## [Problem requirements]
Each record should appear again in the response exactly as it does in the original.

## [Records shown]
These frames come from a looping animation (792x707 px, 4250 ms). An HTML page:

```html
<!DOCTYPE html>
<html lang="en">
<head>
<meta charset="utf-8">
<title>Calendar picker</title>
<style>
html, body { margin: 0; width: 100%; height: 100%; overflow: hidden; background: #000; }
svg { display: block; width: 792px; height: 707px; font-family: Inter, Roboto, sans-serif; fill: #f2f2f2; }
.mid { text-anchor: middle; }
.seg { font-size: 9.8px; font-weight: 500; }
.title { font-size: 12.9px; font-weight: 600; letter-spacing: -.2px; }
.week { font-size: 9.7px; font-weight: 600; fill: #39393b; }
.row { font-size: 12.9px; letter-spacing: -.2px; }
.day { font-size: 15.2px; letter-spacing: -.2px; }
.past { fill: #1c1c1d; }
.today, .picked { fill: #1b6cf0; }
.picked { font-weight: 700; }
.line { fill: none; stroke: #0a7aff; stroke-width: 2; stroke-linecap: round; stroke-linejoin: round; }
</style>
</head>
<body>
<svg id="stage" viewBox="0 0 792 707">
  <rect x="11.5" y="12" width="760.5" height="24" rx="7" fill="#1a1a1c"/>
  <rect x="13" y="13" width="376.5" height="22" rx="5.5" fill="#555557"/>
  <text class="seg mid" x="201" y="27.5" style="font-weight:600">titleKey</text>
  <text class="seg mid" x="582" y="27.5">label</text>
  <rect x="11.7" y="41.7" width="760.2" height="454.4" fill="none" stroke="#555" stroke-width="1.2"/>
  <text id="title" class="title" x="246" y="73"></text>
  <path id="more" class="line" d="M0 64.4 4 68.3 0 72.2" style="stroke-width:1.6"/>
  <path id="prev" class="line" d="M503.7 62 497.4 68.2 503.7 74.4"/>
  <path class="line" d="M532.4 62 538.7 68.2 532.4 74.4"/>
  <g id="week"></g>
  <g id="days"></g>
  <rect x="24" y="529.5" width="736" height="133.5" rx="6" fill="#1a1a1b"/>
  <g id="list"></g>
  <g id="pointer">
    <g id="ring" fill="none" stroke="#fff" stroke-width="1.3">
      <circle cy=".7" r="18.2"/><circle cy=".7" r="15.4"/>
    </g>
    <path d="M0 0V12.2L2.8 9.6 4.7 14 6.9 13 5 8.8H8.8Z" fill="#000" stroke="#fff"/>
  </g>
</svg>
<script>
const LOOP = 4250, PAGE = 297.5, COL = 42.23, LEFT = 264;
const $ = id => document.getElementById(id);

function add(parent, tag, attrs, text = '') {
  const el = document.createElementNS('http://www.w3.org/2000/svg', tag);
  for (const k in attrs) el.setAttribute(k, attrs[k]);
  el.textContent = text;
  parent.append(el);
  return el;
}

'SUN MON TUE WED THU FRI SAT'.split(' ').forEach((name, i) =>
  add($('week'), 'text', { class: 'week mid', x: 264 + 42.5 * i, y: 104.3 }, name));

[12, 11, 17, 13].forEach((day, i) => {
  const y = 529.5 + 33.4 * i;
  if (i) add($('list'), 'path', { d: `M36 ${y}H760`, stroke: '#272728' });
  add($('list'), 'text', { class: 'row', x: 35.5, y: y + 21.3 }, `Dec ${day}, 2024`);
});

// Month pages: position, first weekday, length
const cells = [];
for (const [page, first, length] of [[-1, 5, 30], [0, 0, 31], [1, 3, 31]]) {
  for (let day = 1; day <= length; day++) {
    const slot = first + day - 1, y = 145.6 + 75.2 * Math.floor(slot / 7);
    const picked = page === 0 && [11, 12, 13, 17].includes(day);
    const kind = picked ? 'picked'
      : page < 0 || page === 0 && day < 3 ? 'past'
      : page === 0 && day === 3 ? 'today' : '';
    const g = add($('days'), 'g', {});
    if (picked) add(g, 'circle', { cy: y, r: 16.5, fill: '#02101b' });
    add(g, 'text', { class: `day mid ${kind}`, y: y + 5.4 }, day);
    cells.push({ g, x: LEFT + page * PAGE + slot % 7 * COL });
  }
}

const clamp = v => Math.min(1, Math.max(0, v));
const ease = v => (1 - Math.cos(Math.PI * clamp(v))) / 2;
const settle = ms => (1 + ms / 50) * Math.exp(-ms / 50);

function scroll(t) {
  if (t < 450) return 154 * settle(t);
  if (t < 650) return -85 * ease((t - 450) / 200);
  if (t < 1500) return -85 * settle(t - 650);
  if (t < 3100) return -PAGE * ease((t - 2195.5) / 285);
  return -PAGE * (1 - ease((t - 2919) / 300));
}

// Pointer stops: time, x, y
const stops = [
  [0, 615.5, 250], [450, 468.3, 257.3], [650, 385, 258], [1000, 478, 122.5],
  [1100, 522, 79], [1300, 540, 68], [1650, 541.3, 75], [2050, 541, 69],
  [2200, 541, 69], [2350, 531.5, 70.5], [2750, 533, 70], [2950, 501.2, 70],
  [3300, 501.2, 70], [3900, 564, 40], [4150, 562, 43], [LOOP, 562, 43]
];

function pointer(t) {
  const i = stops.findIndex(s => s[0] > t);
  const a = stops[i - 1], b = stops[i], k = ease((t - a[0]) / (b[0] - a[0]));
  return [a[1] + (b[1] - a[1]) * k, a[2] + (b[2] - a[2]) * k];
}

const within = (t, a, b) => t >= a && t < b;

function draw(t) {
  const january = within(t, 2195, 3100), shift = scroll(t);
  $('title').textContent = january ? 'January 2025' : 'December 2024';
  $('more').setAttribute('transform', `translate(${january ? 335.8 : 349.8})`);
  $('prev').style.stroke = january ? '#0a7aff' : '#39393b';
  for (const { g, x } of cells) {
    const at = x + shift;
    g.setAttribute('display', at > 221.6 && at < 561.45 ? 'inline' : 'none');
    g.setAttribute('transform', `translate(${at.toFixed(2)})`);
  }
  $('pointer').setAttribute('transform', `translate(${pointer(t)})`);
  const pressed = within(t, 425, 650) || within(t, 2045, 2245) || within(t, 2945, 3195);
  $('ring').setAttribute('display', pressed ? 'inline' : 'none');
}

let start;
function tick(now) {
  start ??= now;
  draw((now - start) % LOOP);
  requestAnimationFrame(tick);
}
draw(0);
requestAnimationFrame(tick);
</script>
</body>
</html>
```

## [Exercise response]
These frames come from a looping animation (792x707 px, 4250 ms). An HTML page:

```html
<!DOCTYPE html>
<html lang="en">
<head>
<meta charset="utf-8">
<title>Calendar picker</title>
<style>
html, body { margin: 0; width: 100%; height: 100%; overflow: hidden; background: #000; }
svg { display: block; width: 792px; height: 707px; font-family: Inter, Roboto, sans-serif; fill: #f2f2f2; }
.mid { text-anchor: middle; }
.seg { font-size: 9.8px; font-weight: 500; }
.title { font-size: 12.9px; font-weight: 600; letter-spacing: -.2px; }
.week { font-size: 9.7px; font-weight: 600; fill: #39393b; }
.row { font-size: 12.9px; letter-spacing: -.2px; }
.day { font-size: 15.2px; letter-spacing: -.2px; }
.past { fill: #1c1c1d; }
.today, .picked { fill: #1b6cf0; }
.picked { font-weight: 700; }
.line { fill: none; stroke: #0a7aff; stroke-width: 2; stroke-linecap: round; stroke-linejoin: round; }
</style>
</head>
<body>
<svg id="stage" viewBox="0 0 792 707">
  <rect x="11.5" y="12" width="760.5" height="24" rx="7" fill="#1a1a1c"/>
  <rect x="13" y="13" width="376.5" height="22" rx="5.5" fill="#555557"/>
  <text class="seg mid" x="201" y="27.5" style="font-weight:600">titleKey</text>
  <text class="seg mid" x="582" y="27.5">label</text>
  <rect x="11.7" y="41.7" width="760.2" height="454.4" fill="none" stroke="#555" stroke-width="1.2"/>
  <text id="title" class="title" x="246" y="73"></text>
  <path id="more" class="line" d="M0 64.4 4 68.3 0 72.2" style="stroke-width:1.6"/>
  <path id="prev" class="line" d="M503.7 62 497.4 68.2 503.7 74.4"/>
  <path class="line" d="M532.4 62 538.7 68.2 532.4 74.4"/>
  <g id="week"></g>
  <g id="days"></g>
  <rect x="24" y="529.5" width="736" height="133.5" rx="6" fill="#1a1a1b"/>
  <g id="list"></g>
  <g id="pointer">
    <g id="ring" fill="none" stroke="#fff" stroke-width="1.3">
      <circle cy=".7" r="18.2"/><circle cy=".7" r="15.4"/>
    </g>
    <path d="M0 0V12.2L2.8 9.6 4.7 14 6.9 13 5 8.8H8.8Z" fill="#000" stroke="#fff"/>
  </g>
</svg>
<script>
const LOOP = 4250, PAGE = 297.5, COL = 42.23, LEFT = 264;
const $ = id => document.getElementById(id);

function add(parent, tag, attrs, text = '') {
  const el = document.createElementNS('http://www.w3.org/2000/svg', tag);
  for (const k in attrs) el.setAttribute(k, attrs[k]);
  el.textContent = text;
  parent.append(el);
  return el;
}

'SUN MON TUE WED THU FRI SAT'.split(' ').forEach((name, i) =>
  add($('week'), 'text', { class: 'week mid', x: 264 + 42.5 * i, y: 104.3 }, name));

[12, 11, 17, 13].forEach((day, i) => {
  const y = 529.5 + 33.4 * i;
  if (i) add($('list'), 'path', { d: `M36 ${y}H760`, stroke: '#272728' });
  add($('list'), 'text', { class: 'row', x: 35.5, y: y + 21.3 }, `Dec ${day}, 2024`);
});

// Month pages: position, first weekday, length
const cells = [];
for (const [page, first, length] of [[-1, 5, 30], [0, 0, 31], [1, 3, 31]]) {
  for (let day = 1; day <= length; day++) {
    const slot = first + day - 1, y = 145.6 + 75.2 * Math.floor(slot / 7);
    const picked = page === 0 && [11, 12, 13, 17].includes(day);
    const kind = picked ? 'picked'
      : page < 0 || page === 0 && day < 3 ? 'past'
      : page === 0 && day === 3 ? 'today' : '';
    const g = add($('days'), 'g', {});
    if (picked) add(g, 'circle', { cy: y, r: 16.5, fill: '#02101b' });
    add(g, 'text', { class: `day mid ${kind}`, y: y + 5.4 }, day);
    cells.push({ g, x: LEFT + page * PAGE + slot % 7 * COL });
  }
}

const clamp = v => Math.min(1, Math.max(0, v));
const ease = v => (1 - Math.cos(Math.PI * clamp(v))) / 2;
const settle = ms => (1 + ms / 50) * Math.exp(-ms / 50);

function scroll(t) {
  if (t < 450) return 154 * settle(t);
  if (t < 650) return -85 * ease((t - 450) / 200);
  if (t < 1500) return -85 * settle(t - 650);
  if (t < 3100) return -PAGE * ease((t - 2195.5) / 285);
  return -PAGE * (1 - ease((t - 2919) / 300));
}

// Pointer stops: time, x, y
const stops = [
  [0, 615.5, 250], [450, 468.3, 257.3], [650, 385, 258], [1000, 478, 122.5],
  [1100, 522, 79], [1300, 540, 68], [1650, 541.3, 75], [2050, 541, 69],
  [2200, 541, 69], [2350, 531.5, 70.5], [2750, 533, 70], [2950, 501.2, 70],
  [3300, 501.2, 70], [3900, 564, 40], [4150, 562, 43], [LOOP, 562, 43]
];

function pointer(t) {
  const i = stops.findIndex(s => s[0] > t);
  const a = stops[i - 1], b = stops[i], k = ease((t - a[0]) / (b[0] - a[0]));
  return [a[1] + (b[1] - a[1]) * k, a[2] + (b[2] - a[2]) * k];
}

const within = (t, a, b) => t >= a && t < b;

function draw(t) {
  const january = within(t, 2195, 3100), shift = scroll(t);
  $('title').textContent = january ? 'January 2025' : 'December 2024';
  $('more').setAttribute('transform', `translate(${january ? 335.8 : 349.8})`);
  $('prev').style.stroke = january ? '#0a7aff' : '#39393b';
  for (const { g, x } of cells) {
    const at = x + shift;
    g.setAttribute('display', at > 221.6 && at < 561.45 ? 'inline' : 'none');
    g.setAttribute('transform', `translate(${at.toFixed(2)})`);
  }
  $('pointer').setAttribute('transform', `translate(${pointer(t)})`);
  const pressed = within(t, 425, 650) || within(t, 2045, 2245) || within(t, 2945, 3195);
  $('ring').setAttribute('display', pressed ? 'inline' : 'none');
}

let start;
function tick(now) {
  start ??= now;
  draw((now - start) % LOOP);
  requestAnimationFrame(tick);
}
draw(0);
requestAnimationFrame(tick);
</script>
</body>
</html>
```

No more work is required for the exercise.